|Title||The Epoch Dates of the Antikythera Mechanism (With an Appendix on its Authenticity)|
|Publication Type||Journal Article|
|Year of Publication||2020|
|Authors||Jones, Alexander R.|
|Journal Title||ISAW Papers|

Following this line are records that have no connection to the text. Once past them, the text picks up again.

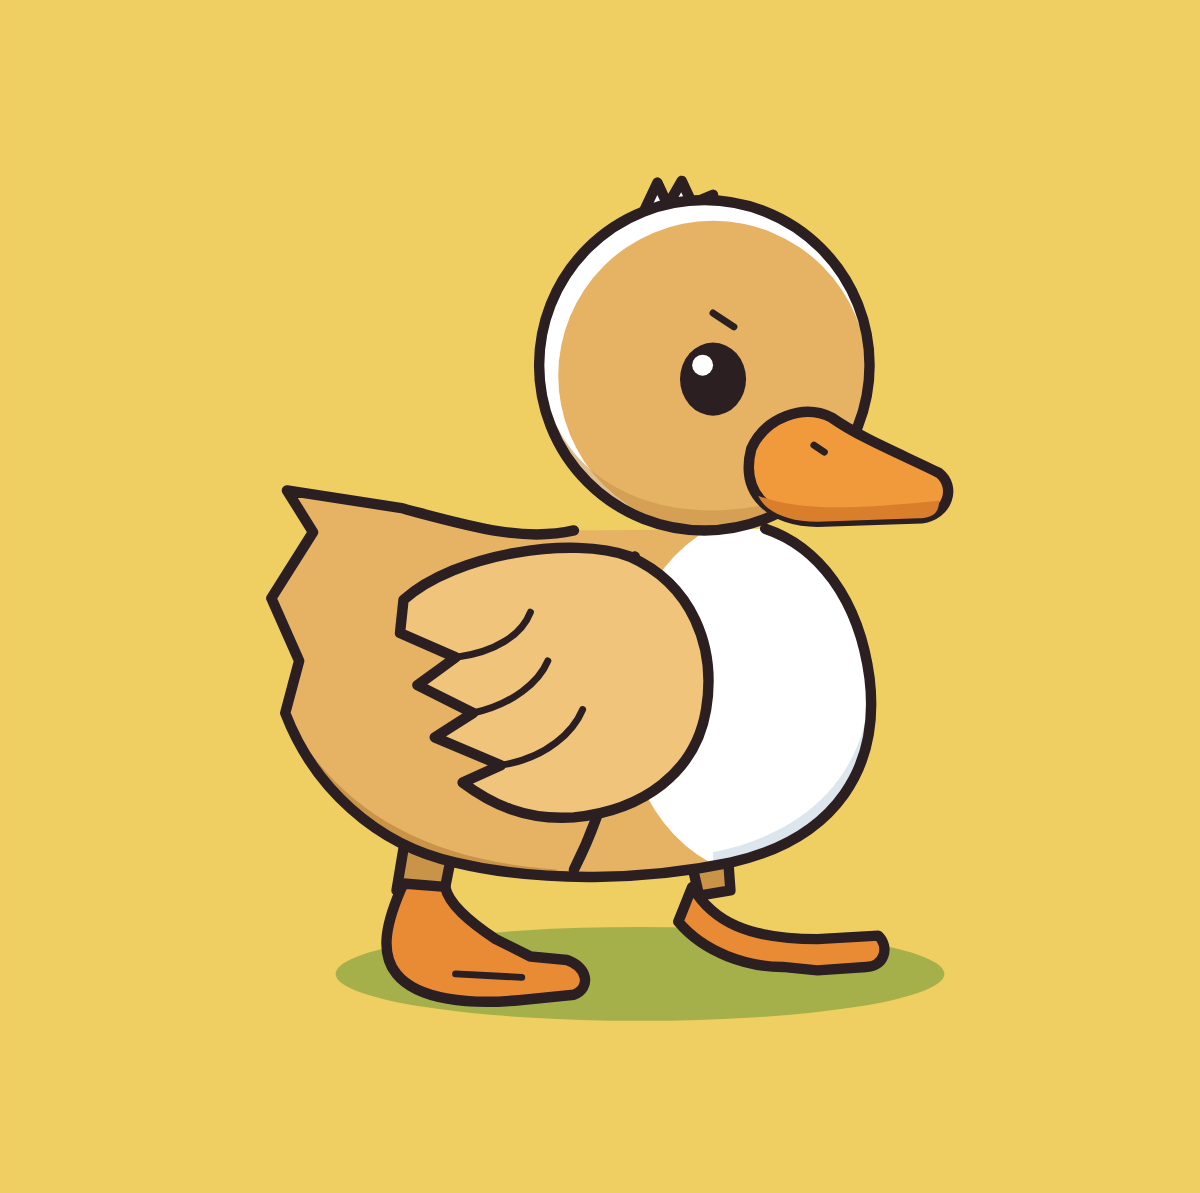
<!DOCTYPE html>
<html lang="en">
<head>
<meta charset="utf-8">
<title>Little Duckling</title>
<link rel="stylesheet" href="https://fonts.googleapis.com/css2?family=Nunito:wght@400&display=swap">
<style>
  :root {
    --backdrop: #F0CF62;
    --ground: #A5B04A;
    --ink: #2B1F22;
    --feather: #E6B264;
    --feather-light: #F0C47A;
    --feather-shade: #C99448;
    --chest: #FFFFFF;
    --chest-shade: #DDE6EC;
    --beak: #F09A3C;
    --beak-shade: #D97E2A;
    --leg: #E98B35;
  }
  html, body {
    margin: 0;
    padding: 0;
    width: 1200px;
    height: 1193px;
    overflow: hidden;
    background: var(--backdrop);
    font-family: "Nunito", sans-serif;
  }
  .duck-artwork {
    display: block;
    width: 1200px;
    height: 1193px;
  }
  .outline { stroke: var(--ink); stroke-width: 6; stroke-linejoin: round; stroke-linecap: round; }
  .detail { fill: none; stroke: var(--ink); stroke-width: 4; stroke-linecap: round; }
</style>
</head>
<body>
<svg class="duck-artwork" viewBox="0 0 690 686" role="img" aria-label="Cartoon duckling walking">
  <defs>
    <clipPath id="body-clip">
      <path id="body-shape" d="M330 305 C300 312 268 302 230 292 L165 282 L180 306 L156 344 L172 380 L164 410 C180 452 216 486 262 496 C312 508 372 506 420 496 C482 482 506 440 500 390 C494 344 470 314 440 304 Z"/>
    </clipPath>
    <clipPath id="head-clip">
      <circle cx="405" cy="210" r="95"/>
    </clipPath>
  </defs>

  <rect class="backdrop" width="690" height="686" fill="var(--backdrop)"/>
  <ellipse class="ground-shadow" cx="368" cy="560" rx="175" ry="27" fill="var(--ground)"/>

  <g class="leg-back">
    <path class="outline" fill="var(--feather-shade)" d="M395 485 L402 515 L420 512 L418 485 Z"/>
    <path class="outline" fill="var(--leg)" d="M398 510 C410 530 430 540 470 540 L505 538 C512 545 508 556 498 556 L470 558 L450 556 C430 556 405 548 390 530 Z"/>
  </g>
  <g class="leg-front">
    <path class="outline" fill="var(--feather-shade)" d="M235 470 L228 512 L255 515 L262 480 Z"/>
    <path class="outline" fill="var(--leg)" d="M232 508 C222 530 218 548 228 560 C240 575 270 578 300 575 L330 572 C340 568 338 556 326 552 L305 550 L285 540 C270 530 258 520 256 510 Z"/>
    <path class="detail" d="M262 560 L300 562"/>
  </g>

  <g class="body">
    <use href="#body-shape" fill="var(--feather)"/>
    <g clip-path="url(#body-clip)">
      <ellipse cx="440" cy="400" rx="82" ry="104" fill="var(--chest)"/>
      <path d="M500 400 C495 450 460 480 410 490 L410 510 L520 510 Z" fill="var(--chest-shade)"/>
      <path d="M170 420 C200 470 250 495 320 500 L320 520 L160 520 Z" fill="var(--feather-shade)"/>
    </g>
    <path class="outline" fill="none" d="M330 305 C300 312 268 302 230 292 L165 282 L180 306 L156 344 L172 380 L164 410 C180 452 216 486 262 496 C312 508 372 506 420 496 C482 482 506 440 500 390 C494 344 470 314 440 304"/>
    <path class="outline" fill="none" d="M365 320 C360 360 366 430 330 500"/>
  </g>

  <g class="wing">
    <path class="outline" fill="var(--feather-light)" d="M232 345 C262 318 330 308 362 320 C398 336 412 372 406 408 C400 444 370 466 330 470 C302 472 282 462 266 450 L288 440 L250 424 L272 410 L240 394 L262 378 L230 364 Z"/>
    <path class="detail" d="M262 378 C285 375 300 365 305 352"/>
    <path class="detail" d="M272 410 C295 405 310 392 315 380"/>
    <path class="detail" d="M288 440 C315 436 330 420 335 408"/>
  </g>

  <g class="head">
    <path class="outline" fill="var(--chest)" d="M370 122 L378 105 L384 118 L392 104 L398 117 L410 112 L404 126 Z"/>
    <circle cx="405" cy="210" r="95" fill="var(--chest)"/>
    <g clip-path="url(#head-clip)">
      <circle cx="410" cy="216" r="89" fill="var(--feather)"/>
      <path d="M318 240 C340 295 420 312 490 270 L500 320 L310 320 Z" fill="var(--feather-shade)" opacity="0.6"/>
    </g>
    <circle class="outline" cx="405" cy="210" r="95" fill="none"/>
    <path class="detail" d="M410 180 L422 188"/>
    <g class="eye">
      <ellipse cx="410" cy="218" rx="19" ry="21" fill="var(--ink)"/>
      <circle cx="404" cy="210" r="6" fill="var(--chest)"/>
    </g>
  </g>

  <g class="beak">
    <path class="outline" fill="var(--beak)" d="M432 258 C440 240 462 232 478 240 C495 252 520 262 540 272 C550 280 545 296 530 298 L470 300 C445 300 425 285 432 258 Z"/>
    <path d="M436 285 C460 295 500 292 540 288 C540 296 535 298 528 298 L470 300 C452 300 440 294 436 285 Z" fill="var(--beak-shade)"/>
    <path class="detail" d="M468 256 L474 260"/>
  </g>
</svg>
</body>
</html>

Attempts previous to 2014 to date the ancient Greek astronomical Antikythera Mechanism, on the basis of the letter forms of its inscriptions or on its Egyptian Calendar scale's alignment, were inconclusive. (Occasional claims that the Mechanism was not a product of antiquity at all are refuted in an appendix to this paper.) In 2014, two separate and complex arguments were published dating the series of computed lunar and solar eclipses inscribed on the Mechanism's Saros Dial to the interval 205-187 BCE, and in 2017 an argument was presented that the Corinthian Calendar lunisolar cycle and the Panhellenic Games cycle inscribed on the Metonic and Games Dials also had an epoch in 205 BCE, four months after the eclipse epoch. The present paper offers a more direct confirmation of the dating of the eclipse sequence, a reaffirmation of the calendrical epoch and explanation of it in the context of Hellenistic calendar regulation and synchronization, and a hypothetical reconstruction of the design decisions that determined the choice of the two 205 BCE epochs. These decisions could plausibly have been made by a designer as late as the c. 60 BCE archeologically determined date of the shipwreck from which the Mechanism was recovered.